THE TASK: Starting at the first line of the data, print every line up to and including the one with "var(--trim); stroke-width: 5.6;", but no pictures.
____ INPUT RECORDS
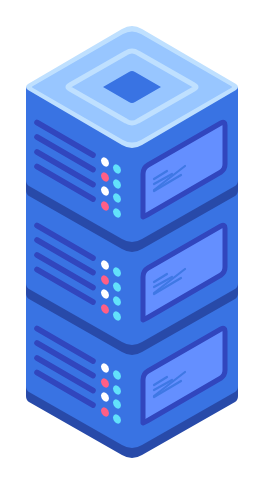
<!DOCTYPE html>
<html lang="en">
<head>
<meta charset="utf-8">
<title>Server stack</title>
<style>
:root {
  --body: #3973e3;
  --band: #284aa9;
  --trim: #3146be;
  --screen: #648fff;
  --code: #3f78e5;
  --lid-edge: #bfe0ff;
  --lid: #98c6ff;
  --white: #ffffff;
  --red: #ff5f86;
  --cyan: #62e1fb;
}
html, body { margin: 0; background: var(--white); overflow: hidden; }
svg { display: block; width: 264px; height: 484px; }
.band { fill: var(--band); }
.body { fill: var(--body); }
.vents { stroke: var(--trim); stroke-width: 5.6; stroke-linecap: round; }
.screen { fill: var(--screen); stroke: var(--trim); stroke-width: 5; stroke-linejoin: round; }
.code { stroke: var(--code); stroke-width: 2.2; stroke-linecap: round; }
.white { fill: var(--white); }
.red { fill: var(--red); }
.cyan { fill: var(--cyan); }
.lid-edge { fill: var(--lid-edge); }
.lid { fill: var(--lid); }
.lid-ring { fill: none; stroke: var(--lid-edge); stroke-width: 5; stroke-linejoin: round; }
</style>
</head>
<body>
<svg viewBox="0 0 264 484" role="img" aria-label="Stack of three blue servers">
  <defs>
    <ellipse id="light" rx="3.5" ry="5" transform="rotate(-30)"/>
    <g id="server">
      <path class="band" d="M26 180V190Q26 194 29 196L122 249Q132 255 142 249L235 196Q238 194 238 190V180Z"/>
      <path class="body" d="M26 87V180Q26 184 29 186L122 239Q132 245 142 239L235 186Q238 184 238 180V87Z"/>
      <g class="vents">
        <line x1="37" y1="122.500" x2="93" y2="155"/>
        <line x1="37" y1="137" x2="93" y2="169.500"/>
        <line x1="37" y1="152" x2="93" y2="184.500"/>
        <line x1="37" y1="166.500" x2="93" y2="199"/>
      </g>
      <g class="lights">
        <use class="white" href="#light" x="0" y="0" transform="translate(105 162)"/>
        <use class="red" href="#light" transform="translate(105 177)"/>
        <use class="white" href="#light" transform="translate(105 191)"/>
        <use class="red" href="#light" transform="translate(105 206)"/>
        <use class="cyan" href="#light" transform="translate(117 169)"/>
        <use class="cyan" href="#light" transform="translate(117 184)"/>
        <use class="cyan" href="#light" transform="translate(117 198)"/>
        <use class="cyan" href="#light" transform="translate(117 213)"/>
      </g>
      <path class="screen" d="M143 217V174Q143 168 148 165L221 123Q225 121 225 125V164Q225 169 221 172L147 215Z"/>
      <g class="code">
        <line x1="154" y1="179" x2="167" y2="171"/>
        <line x1="154" y1="184" x2="172" y2="174"/>
        <line x1="154" y1="190" x2="185" y2="166"/>
        <line x1="154" y1="191" x2="181" y2="175"/>
      </g>
    </g>
  </defs>
  <use href="#server" y="206"/>
  <use href="#server" y="103"/>
  <use href="#server"/>
  <g id="top-lid">
    <path class="lid-edge" d="M28 84L122 29Q132 23 142 29L236 84Q240 87 236 90L142 145Q132 151 122 145L28 90Q24 87 28 84Z"/>
    <path class="lid" d="M33 86L123 34Q132 29 141 34L231 86Q233 87 231 88L141 140Q132 145 123 140L33 88Q31 87 33 86Z"/>
    <path class="lid-ring" d="M70 85L126 53Q132 49 138 53L194 85Q198 87 194 89L138 121Q132 125 126 121L70 89Q66 87 70 85Z"/>
    <path class="body" d="M103 87L129 72Q132 70 135 72L161 87L135 102Q132 104 129 102Z"/>
  </g>
</svg>
</body>
</html>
________
RESPONSE TO THE TASK:
<!DOCTYPE html>
<html lang="en">
<head>
<meta charset="utf-8">
<title>Server stack</title>
<style>
:root {
  --body: #3973e3;
  --band: #284aa9;
  --trim: #3146be;
  --screen: #648fff;
  --code: #3f78e5;
  --lid-edge: #bfe0ff;
  --lid: #98c6ff;
  --white: #ffffff;
  --red: #ff5f86;
  --cyan: #62e1fb;
}
html, body { margin: 0; background: var(--white); overflow: hidden; }
svg { display: block; width: 264px; height: 484px; }
.band { fill: var(--band); }
.body { fill: var(--body); }
.vents { stroke: var(--trim); stroke-width: 5.6; stroke-linecap: round; }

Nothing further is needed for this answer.